__TASK TO COMPLETE__: The copy you return must match the listing word for word and carry no pictures.

__INFORMATION SHOWN__:
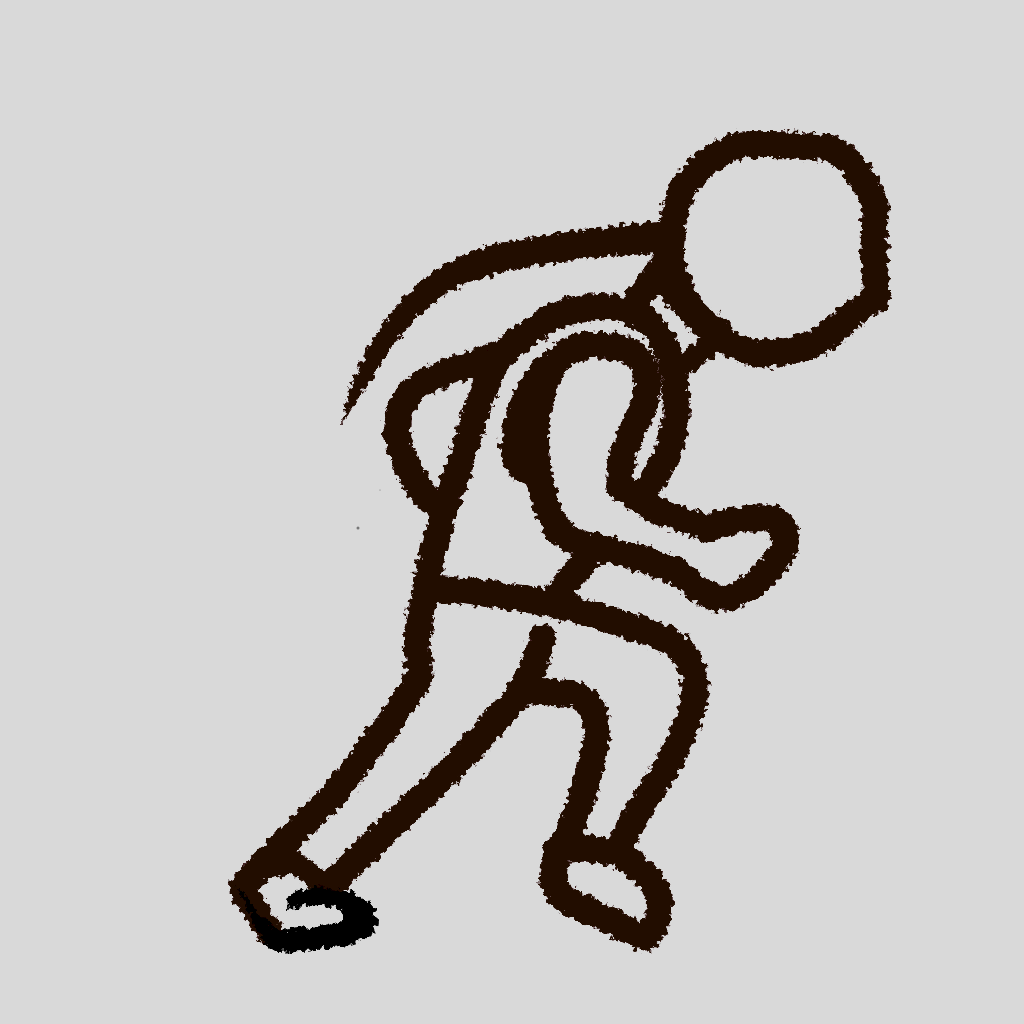
<!DOCTYPE html>
<html lang="en">
<head>
<meta charset="utf-8">
<title>Hunched running figure</title>
<style>
:root { --paper: #d9d9d9; --ink: #240803; --black: #000; }
html, body { margin: 0; background: var(--paper); overflow: hidden; }
svg { display: block; width: 1024px; height: 1024px; }
.ink { fill: none; stroke: var(--ink); stroke-width: 27; stroke-linecap: round; stroke-linejoin: round; }
.ink .solid { fill: var(--ink); stroke: none; }
.ink .thin { stroke-width: 22; }
.black-ink { fill: var(--black); }
.specks { fill: #777; }
</style>
</head>
<body>
<svg viewBox="0 0 1024 1024" role="img" aria-label="Brush drawing of a hunched figure striding to the right">
  <defs>
    <filter id="dry-brush" filterUnits="userSpaceOnUse" x="0" y="0" width="1024" height="1024">
      <feTurbulence type="fractalNoise" baseFrequency="0.16" numOctaves="3" seed="7" result="grain"/>
      <feDisplacementMap in="SourceGraphic" in2="grain" scale="11" xChannelSelector="R" yChannelSelector="G" result="rough"/>
      <feGaussianBlur in="rough" stdDeviation="0.7"/>
    </filter>
  </defs>
  <rect width="1024" height="1024" fill="var(--paper)"/>
  <g class="specks">
    <circle cx="358" cy="528" r="1.5"/>
    <circle cx="380" cy="490" r="0.6"/>
  </g>
  <g filter="url(#dry-brush)">
    <g class="ink">
      <g id="head">
        <path d="M740 145Q790 143 830 148Q857 160 875 203L874 255L877 298Q853 312 838 328Q812 352 765 354Q740 353 715 333Q682 305 671 265Q668 225 682 190Q705 156 740 145Z"/>
        <path class="solid" d="M656 225L682 215Q678 270 704 303L735 328L712 348L680 322L652 262Z"/>
      </g>
      <path id="back-curve" class="solid" d="M342 424Q344 398 360 365C385 310 430 255 510 241C570 231 610 226 670 220L668 252C600 258 520 262 465 284C415 305 390 350 342 424Z"/>
      <g id="neck">
        <path d="M663 266L637 300"/>
        <path class="thin" d="M665 285L702 326M718 340L684 364"/>
      </g>
      <g id="torso">
        <path d="M504 352L442 374Q406 388 400 410C390 435 406 474 430 500"/>
        <path d="M494 366C474 410 462 460 446 505Q432 550 426 588"/>
        <path d="M492 366Q520 334 556 316Q600 298 635 314C668 330 678 370 676 416Q672 458 646 488"/>
        <path class="solid" d="M470 362L508 338L545 318L535 336L502 374L485 410Z"/>
        <path d="M586 560L554 598"/>
      </g>
      <g id="front-arm">
        <path d="M600 345Q566 344 552 368C528 415 534 468 546 505Q556 540 590 546Q650 558 684 576Q705 600 726 598Q760 590 784 548Q790 522 768 518Q738 516 708 528L660 512L620 488Q618 455 638 420Q654 386 643 364Q630 345 600 345Z"/>
        <path class="solid" d="M545 352C515 375 505 410 500 445Q500 480 530 487L546 475L550 380Z"/>
      </g>
      <g id="front-leg">
        <path d="M430 588Q500 592 560 606Q628 624 668 640Q700 660 694 698Q686 740 652 790Q635 816 622 842"/>
        <path d="M522 690L575 694Q596 704 597 730Q592 775 572 825L562 850"/>
        <path d="M556 850L553 880Q556 896 578 906L645 938Q664 918 658 892Q640 864 618 854L586 848Z"/>
      </g>
      <g id="rear-leg">
        <path d="M427 588Q412 635 420 675Q410 695 385 728L335 794L285 842L244 884"/>
        <path d="M542 638Q535 670 518 696L462 758L400 818L336 880"/>
        <path class="thin" d="M270 868L294 862L325 884"/>
        <path d="M243 890L270 932"/>
      </g>
    </g>
    <path id="rear-shoe" class="black-ink" d="M236 886C252 898 262 925 280 931C300 925 330 930 342 918C345 906 325 903 306 906L287 908L286 898C300 884 335 886 355 894C375 902 382 920 373 933C355 950 310 951 275 952C254 938 252 910 236 886Z"/>
  </g>
</svg>
</body>
</html>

__YOUR RESPONSE__:
<!DOCTYPE html>
<html lang="en">
<head>
<meta charset="utf-8">
<title>Hunched running figure</title>
<style>
:root { --paper: #d9d9d9; --ink: #240803; --black: #000; }
html, body { margin: 0; background: var(--paper); overflow: hidden; }
svg { display: block; width: 1024px; height: 1024px; }
.ink { fill: none; stroke: var(--ink); stroke-width: 27; stroke-linecap: round; stroke-linejoin: round; }
.ink .solid { fill: var(--ink); stroke: none; }
.ink .thin { stroke-width: 22; }
.black-ink { fill: var(--black); }
.specks { fill: #777; }
</style>
</head>
<body>
<svg viewBox="0 0 1024 1024" role="img" aria-label="Brush drawing of a hunched figure striding to the right">
  <defs>
    <filter id="dry-brush" filterUnits="userSpaceOnUse" x="0" y="0" width="1024" height="1024">
      <feTurbulence type="fractalNoise" baseFrequency="0.16" numOctaves="3" seed="7" result="grain"/>
      <feDisplacementMap in="SourceGraphic" in2="grain" scale="11" xChannelSelector="R" yChannelSelector="G" result="rough"/>
      <feGaussianBlur in="rough" stdDeviation="0.7"/>
    </filter>
  </defs>
  <rect width="1024" height="1024" fill="var(--paper)"/>
  <g class="specks">
    <circle cx="358" cy="528" r="1.5"/>
    <circle cx="380" cy="490" r="0.6"/>
  </g>
  <g filter="url(#dry-brush)">
    <g class="ink">
      <g id="head">
        <path d="M740 145Q790 143 830 148Q857 160 875 203L874 255L877 298Q853 312 838 328Q812 352 765 354Q740 353 715 333Q682 305 671 265Q668 225 682 190Q705 156 740 145Z"/>
        <path class="solid" d="M656 225L682 215Q678 270 704 303L735 328L712 348L680 322L652 262Z"/>
      </g>
      <path id="back-curve" class="solid" d="M342 424Q344 398 360 365C385 310 430 255 510 241C570 231 610 226 670 220L668 252C600 258 520 262 465 284C415 305 390 350 342 424Z"/>
      <g id="neck">
        <path d="M663 266L637 300"/>
        <path class="thin" d="M665 285L702 326M718 340L684 364"/>
      </g>
      <g id="torso">
        <path d="M504 352L442 374Q406 388 400 410C390 435 406 474 430 500"/>
        <path d="M494 366C474 410 462 460 446 505Q432 550 426 588"/>
        <path d="M492 366Q520 334 556 316Q600 298 635 314C668 330 678 370 676 416Q672 458 646 488"/>
        <path class="solid" d="M470 362L508 338L545 318L535 336L502 374L485 410Z"/>
        <path d="M586 560L554 598"/>
      </g>
      <g id="front-arm">
        <path d="M600 345Q566 344 552 368C528 415 534 468 546 505Q556 540 590 546Q650 558 684 576Q705 600 726 598Q760 590 784 548Q790 522 768 518Q738 516 708 528L660 512L620 488Q618 455 638 420Q654 386 643 364Q630 345 600 345Z"/>
        <path class="solid" d="M545 352C515 375 505 410 500 445Q500 480 530 487L546 475L550 380Z"/>
      </g>
      <g id="front-leg">
        <path d="M430 588Q500 592 560 606Q628 624 668 640Q700 660 694 698Q686 740 652 790Q635 816 622 842"/>
        <path d="M522 690L575 694Q596 704 597 730Q592 775 572 825L562 850"/>
        <path d="M556 850L553 880Q556 896 578 906L645 938Q664 918 658 892Q640 864 618 854L586 848Z"/>
      </g>
      <g id="rear-leg">
        <path d="M427 588Q412 635 420 675Q410 695 385 728L335 794L285 842L244 884"/>
        <path d="M542 638Q535 670 518 696L462 758L400 818L336 880"/>
        <path class="thin" d="M270 868L294 862L325 884"/>
        <path d="M243 890L270 932"/>
      </g>
    </g>
    <path id="rear-shoe" class="black-ink" d="M236 886C252 898 262 925 280 931C300 925 330 930 342 918C345 906 325 903 306 906L287 908L286 898C300 884 335 886 355 894C375 902 382 920 373 933C355 950 310 951 275 952C254 938 252 910 236 886Z"/>
  </g>
</svg>
</body>
</html>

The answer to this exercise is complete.